Ethnic Origins of the Enlisted Members of the 1st Regiment
I have completed a review of the origins of the soldiers of the "old" regiment (AKA the "1st German Regiment"). At least 1,072 men (not including officers) served in the regiment between September 1861 and September 1864, and were overwhelmingly new immigrants from Germany. The breakout of where the soldiers were born is as follows:
Other U.S. states: 23
Hesse (inc. both Darmstadt & Kassel): 153
Other German states: 41
France (Alsace/Elsa?): 33 (28)
Other countries: 8
Unknown where born: 24
To some extent this chart understates the German nature of the regiment, as most of the U.S.-born soldiers were children of German immigrants, and the Austrians, Alsatians, Swiss, and two "Spaniards" were all Germans as well.
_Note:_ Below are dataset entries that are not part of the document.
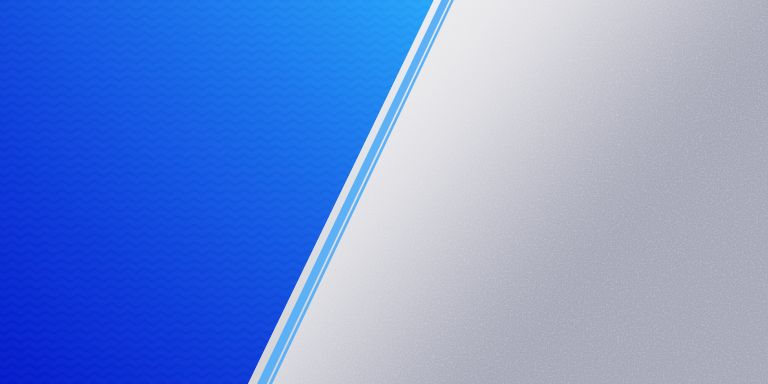
Write a Shadertoy shader that draws this background.

```glsl
const float TAU = 6.2831853;
const vec3 DEEP_BLUE = vec3(0.03, 0.12, 0.80);
const vec3 SKY_BLUE = vec3(0.16, 0.66, 0.98);
const vec3 STRIPE_BLUE = vec3(0.36, 0.69, 0.96);
const vec3 PALE_SILVER = vec3(0.92, 0.92, 0.93);
const vec3 DARK_SILVER = vec3(0.675, 0.68, 0.74);

vec2 hash2(vec2 cell) {
    vec3 q = fract(cell.xyx * vec3(0.1031, 0.1030, 0.0973));
    q += dot(q, q.yzx + 33.33);
    return fract((q.xx + q.yz) * q.zy);
}

// Distance to the nearest scattered cell point
float cellular(vec2 p) {
    vec2 cell = floor(p);
    float nearest = 2.0;
    for (int j = -1; j <= 1; j++) {
        for (int i = -1; i <= 1; i++) {
            vec2 neighbour = cell + vec2(i, j);
            nearest = min(nearest, distance(p, neighbour + hash2(neighbour)));
        }
    }
    return nearest;
}

// Antialiased step: 0 left of the edge, 1 right of it
float edgeMask(float offset, float edge, float softness) {
    return smoothstep(-softness, softness, offset - edge);
}

float band(float offset, float start, float end, float softness) {
    return edgeMask(offset, start, softness) - edgeMask(offset, end, softness);
}

// Dark crests of stacked horizontal ripples
float ripples(vec2 p, float rows, float wavelength) {
    float phase = p.y * rows + 0.22 * sin(p.x * TAU / wavelength);
    return pow(0.5 + 0.5 * cos(TAU * phase), 3.0);
}

vec3 bluePanel(vec2 p) {
    float t = clamp(0.36 * p.y + 0.33 * p.x + 0.24 * p.x * p.y, 0.0, 1.0);
    vec3 color = mix(DEEP_BLUE, SKY_BLUE, vec3(t, t, pow(t, 0.8)));
    return color - vec3(0.008, 0.026, 0.018) * ripples(p, 44.0, 0.043);
}

vec3 silverPanel(vec2 p, float offset) {
    float shade = smoothstep(0.05, 1.05, offset + 0.35 * (1.0 - p.y));
    float grain = cellular(p * 210.0) - 0.5;
    return mix(PALE_SILVER, DARK_SILVER, shade) + grain * mix(0.01, 0.07, shade);
}

void mainImage(out vec4 fragColor, in vec2 fragCoord) {
    vec2 p = fragCoord / iResolution.y;
    float softness = 0.8 / iResolution.y;

    // Horizontal offset from the slanted divider
    float offset = p.x - mix(0.646, 1.130, p.y);
    vec3 color = mix(bluePanel(p), silverPanel(p, offset), edgeMask(offset, 0.0, softness));

    // Tapering stripes beside the divider
    float taper = mix(1.0, 0.83, p.y);
    vec3 trim = mix(vec3(0.83, 0.83, 0.84), vec3(0.92, 0.93, 0.95), p.y);
    color = mix(color, trim, band(offset, 0.0, 0.054 * taper, softness));
    color = mix(color, STRIPE_BLUE, band(offset, 0.0235 * taper, 0.0485 * taper, softness));
    color = mix(color, STRIPE_BLUE, band(offset, 0.054 * taper, 0.0625 * taper, softness));

    fragColor = vec4(clamp(color, 0.0, 1.0), 1.0);
}
```
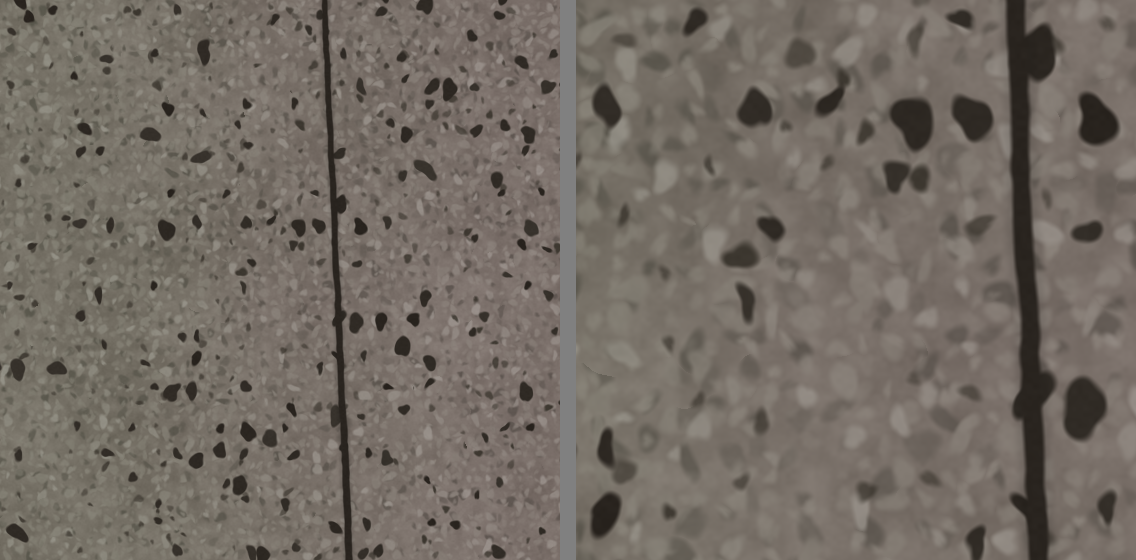
Left, the full canvas; right, a detail of the centre.
Reproduce this texture procedurally as a Shadertoy shader.

```glsl
// Worn terrazzo floor crossed by one dark, slightly leaning joint.
// Layers of jittered-cell stone chips (pale, grey, near black) lie over
// a mottled cement ground, all softened like a dim indoor view.

float hash(vec2 p) {
    return fract(sin(dot(p, vec2(127.1, 311.7))) * 43758.5453);
}

float noise(vec2 p) {
    vec2 i = floor(p), f = fract(p);
    f = f * f * (3.0 - 2.0 * f);
    return mix(mix(hash(i), hash(i + vec2(1, 0)), f.x),
               mix(hash(i + vec2(0, 1)), hash(i + vec2(1, 1)), f.x), f.y);
}

float fbm(vec2 p) {
    float sum = 0.0, amp = 0.5;
    for (int i = 0; i < 4; i++) {
        sum += amp * noise(p);
        p = p * 2.03 + 17.3;
        amp *= 0.5;
    }
    return sum / 0.94;
}

// Scattered irregular chips: x = coverage, y = random shade of the chip.
// radii are in cells, soft is the edge width in canvas units.
vec2 chips(vec2 uv, float cells, float density, vec2 radii, float soft, float seed) {
    vec2 p = uv * cells, home = floor(p), result = vec2(0);
    for (int y = -1; y <= 1; y++)
    for (int x = -1; x <= 1; x++) {
        vec2 id = home + vec2(x, y), key = id + seed;
        if (hash(key) > density) continue;
        vec2 jitter = vec2(hash(key + 3.1), hash(key + 7.7));
        vec2 q = p - id - 0.15 - 0.7 * jitter;

        // Random turn and stretch, mostly along the vertical
        float turn = (hash(key + 11.3) - 0.5) * 2.6;
        q = mat2(cos(turn), sin(turn), -sin(turn), cos(turn)) * q;
        float stretch = mix(1.0, 1.4, hash(key + 19.9));
        q *= vec2(stretch, 1.0 / stretch);

        // Lumpy outline
        float angle = atan(q.y, q.x), phase = 6.28 * hash(key + 23.5);
        float lump = 1.0 + 0.13 * sin(2.0 * angle + phase) + 0.11 * sin(3.0 * angle - 2.0 * phase);
        float size = hash(key + 29.2);
        float radius = mix(radii.x, radii.y, size * size) * lump;
        float cover = smoothstep(soft, -soft, (length(q) - radius) / cells);
        if (cover > result.x) result = vec2(cover, hash(key + 37.4));
    }
    return result;
}

void mainImage(out vec4 fragColor, in vec2 fragCoord) {
    vec2 uv = fragCoord / iResolution.y;
    vec2 warped = uv + 0.005 * (vec2(noise(uv * 70.0), noise(uv * 70.0 + 40.0)) - 0.5);

    // Mottled cement
    vec3 color = vec3(0.468, 0.436, 0.405);
    color += 0.10 * (fbm(uv * 55.0) - 0.5);
    color += 0.07 * (fbm(uv * 5.0 + 9.0) - 0.5);

    // Grey, half buried chips, denser in cloudy patches and at the upper left
    float patches = fbm(uv * 6.0 + 31.0) + 0.3 * (uv.y - uv.x);
    vec2 grey = chips(warped, 44.0, 0.35 + 0.5 * patches, vec2(0.16, 0.42), 0.0030, 5.0);
    color = mix(color, vec3(0.35, 0.33, 0.30), grey.x * mix(0.25, 0.95, grey.y));

    // Pale chips in two sizes
    vec2 fine = chips(warped, 66.0, 0.65, vec2(0.20, 0.42), 0.0028, 71.0);
    color = mix(color, vec3(0.54, 0.515, 0.48), fine.x * mix(0.2, 0.85, fine.y));
    vec2 pale = chips(warped, 45.0, 0.62, vec2(0.18, 0.43), 0.0028, 133.0);
    vec3 paleColor = mix(vec3(0.51, 0.485, 0.45), vec3(0.61, 0.59, 0.56), pale.y * pale.y);
    color = mix(color, paleColor, pale.x * 0.8);

    // Greenish cast on the left, rosy on the right
    float side = smoothstep(0.1, 0.9, uv.x + 0.4 * (fbm(uv * 4.0) - 0.5));
    color += mix(vec3(-0.008, 0.004, -0.008), vec3(0.012, -0.001, 0.008), side);

    // Small dark flecks, then the bold near-black chips
    vec2 fleck = chips(warped, 38.0, 0.12 + 0.1 * patches, vec2(0.13, 0.30), 0.0026, 211.0);
    color = mix(color, vec3(0.23, 0.21, 0.18), fleck.x * mix(0.5, 1.0, fleck.y));
    vec2 dark = chips(warped, 24.0, 0.27, vec2(0.15, 0.38), 0.0022, 307.0);
    vec3 darkColor = mix(vec3(0.15, 0.13, 0.11), vec3(0.22, 0.20, 0.175), dark.y);
    color = mix(color, darkColor, dark.x);

    // Leaning joint with slightly ragged sides
    float center = mix(0.624, 0.579, uv.y) + 0.002 * (noise(vec2(uv.y * 25.0, 2.0)) - 0.5);
    float halfWidth = mix(0.0064, 0.0050, uv.y) + 0.0014 * (noise(uv * 90.0) - 0.5);
    float away = abs(uv.x - center) - halfWidth;
    color *= 1.0 - 0.10 * smoothstep(0.008, 0.0, away);
    color = mix(color, vec3(0.16, 0.14, 0.12), smoothstep(0.0018, -0.0018, away));

    // Faint sensor grain
    color += 0.016 * (noise(uv * 300.0) - 0.5);
    fragColor = vec4(color, 1.0);
}
```
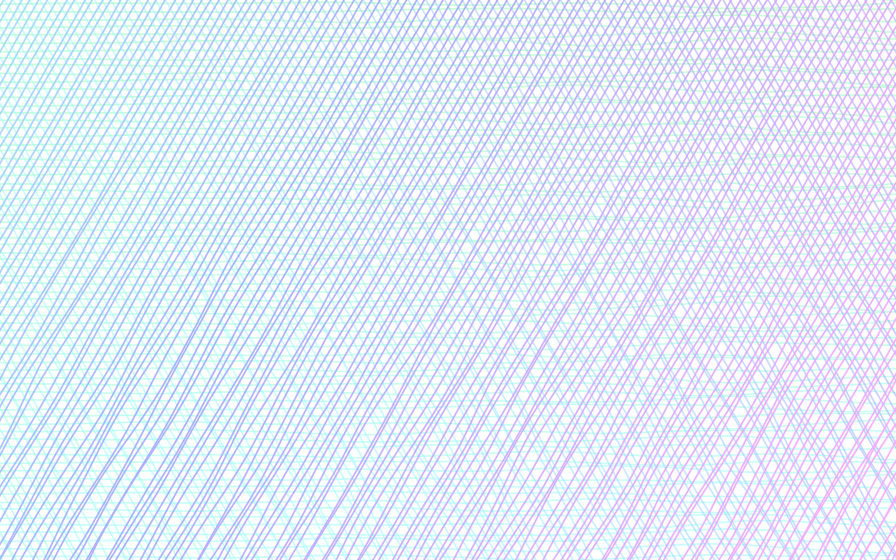
This pattern is drawn by a Shadertoy shader. Its source:

```glsl
#define LINES 72.0         // lines per canvas height, across each family
#define HALF_WIDTH 0.0015  // half the stroke width
#define DRIFT 1.5          // sideways wander, in line gaps
#define CALM 0.3           // share of the wander present at the entry edge
#define WAVES 3.0          // bends along a line per canvas height
#define SATURATION 0.37
#define FAINT 0.58         // opacity of the level and falling families
#define STRONG 0.86        // opacity of the rising family

vec2 hashGradient(vec2 cell) {
    vec3 h = fract(cell.xyx * vec3(0.1031, 0.1030, 0.0973));
    h += dot(h, h.yzx + 33.33);
    float angle = 6.2832 * fract((h.x + h.y) * h.z);
    return vec2(cos(angle), sin(angle));
}

float gradientNoise(vec2 p) {
    vec2 i = floor(p), f = fract(p);
    vec2 u = f * f * f * (f * (f * 6.0 - 15.0) + 10.0);
    float a = dot(hashGradient(i), f);
    float b = dot(hashGradient(i + vec2(1, 0)), f - vec2(1, 0));
    float c = dot(hashGradient(i + vec2(0, 1)), f - vec2(0, 1));
    float d = dot(hashGradient(i + vec2(1, 1)), f - vec2(1, 1));
    return mix(mix(a, b, u.x), mix(c, d, u.x), u.y);
}

vec3 pastel(float hue) {
    vec3 pure = clamp(abs(fract(hue + vec3(0.0, 2.0, 1.0) / 3.0) * 6.0 - 3.0) - 1.0, 0.0, 1.0);
    return mix(vec3(1.0), pure, SATURATION);
}

// Ink colour and coverage of one family of parallel lines.
// hues: first line, bend of the ramp, last line; travel: 0 at the entry edge.
vec4 lineFamily(vec2 p, vec2 halfSize, float angle, vec3 hues, float travel) {
    vec2 along = vec2(cos(angle), sin(angle));
    vec2 across = vec2(along.y, -along.x);
    float row = dot(p, across) * LINES;
    float extent = dot(abs(across), halfSize) * LINES;
    float amount = DRIFT * mix(CALM, 1.0, smoothstep(0.0, 1.0, travel));
    float pixel = 1.0 / iResolution.y;
    float cover = 0.0;

    for (int k = -2; k <= 2; k++) {
        float index = floor(row) + float(k);
        vec2 seed = vec2(index * 0.73 + angle * 41.0 + 200.0, dot(p, along) * WAVES + 40.0);
        float center = index + 0.5 + amount * gradientNoise(seed);
        float dist = abs(row - center) / LINES;
        cover = max(cover, clamp((HALF_WIDTH - dist) / pixel + 0.5, 0.0, 1.0));
    }

    // The hue drifts from line to line across the family
    float t = clamp(0.5 + 0.5 * row / extent, 0.0, 1.0);
    float hue = mix(mix(hues.x, hues.y, t), mix(hues.y, hues.z, t), t);
    return vec4(pastel(hue), cover);
}

void mainImage(out vec4 fragColor, in vec2 fragCoord) {
    vec2 uv = fragCoord / iResolution.xy;
    vec2 halfSize = 0.5 * vec2(iResolution.x / iResolution.y, 1.0);
    vec2 p = (uv * 2.0 - 1.0) * halfSize;
    float third = radians(60.0);

    vec4 level = lineFamily(p, halfSize, 0.0, vec3(0.37, 0.41, 0.51), uv.x);
    vec4 falling = lineFamily(p, halfSize, -third, vec3(0.73, 0.50, 0.46), 1.0 - uv.y);
    vec4 rising = lineFamily(p, halfSize, -2.0 * third, vec3(0.84, 0.72, 0.57), 1.0 - uv.y);

    // Strokes cover one another, so crossings stay light
    vec3 color = vec3(1.0);
    color = mix(color, level.rgb, level.a * FAINT);
    color = mix(color, falling.rgb, falling.a * FAINT);
    color = mix(color, rising.rgb, rising.a * STRONG);
    fragColor = vec4(color, 1.0);
}
```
Of the non-Germans or non-German-Americans, almost all were conscripts (or substitutes) who joined the regiment in 1863 and 1864.
The most out-of-place individual in my mind was Private Jerry Freel, a 24-year-old immigrant from County Donegal ("Dunnagall"), Ireland, who enlisted into the regiment in Pittsburgh in September 1861. Freel was the only Irishman to serve in the regiment from the beginning and I can't figure out how or why he would have done so. I can only suppose he was a friend of one or more of the German-Americans who enlisted into Company G, which was dominated by south German Catholics (with 8 Alsatians, 1 Austrian, 14 Badeners, 10 Bavarians, 15 Wurttembergers, and 4 Swiss) -- and at least some of the 19 German-Americans in Company G were children of south German immigrants; Joseph Neumeyer's family, for instance, came to America in 1835 from the village of Schollbrunn in Baden. Unfortunately, Private Freel was killed at Gettysburg and he appears to have had no descendants.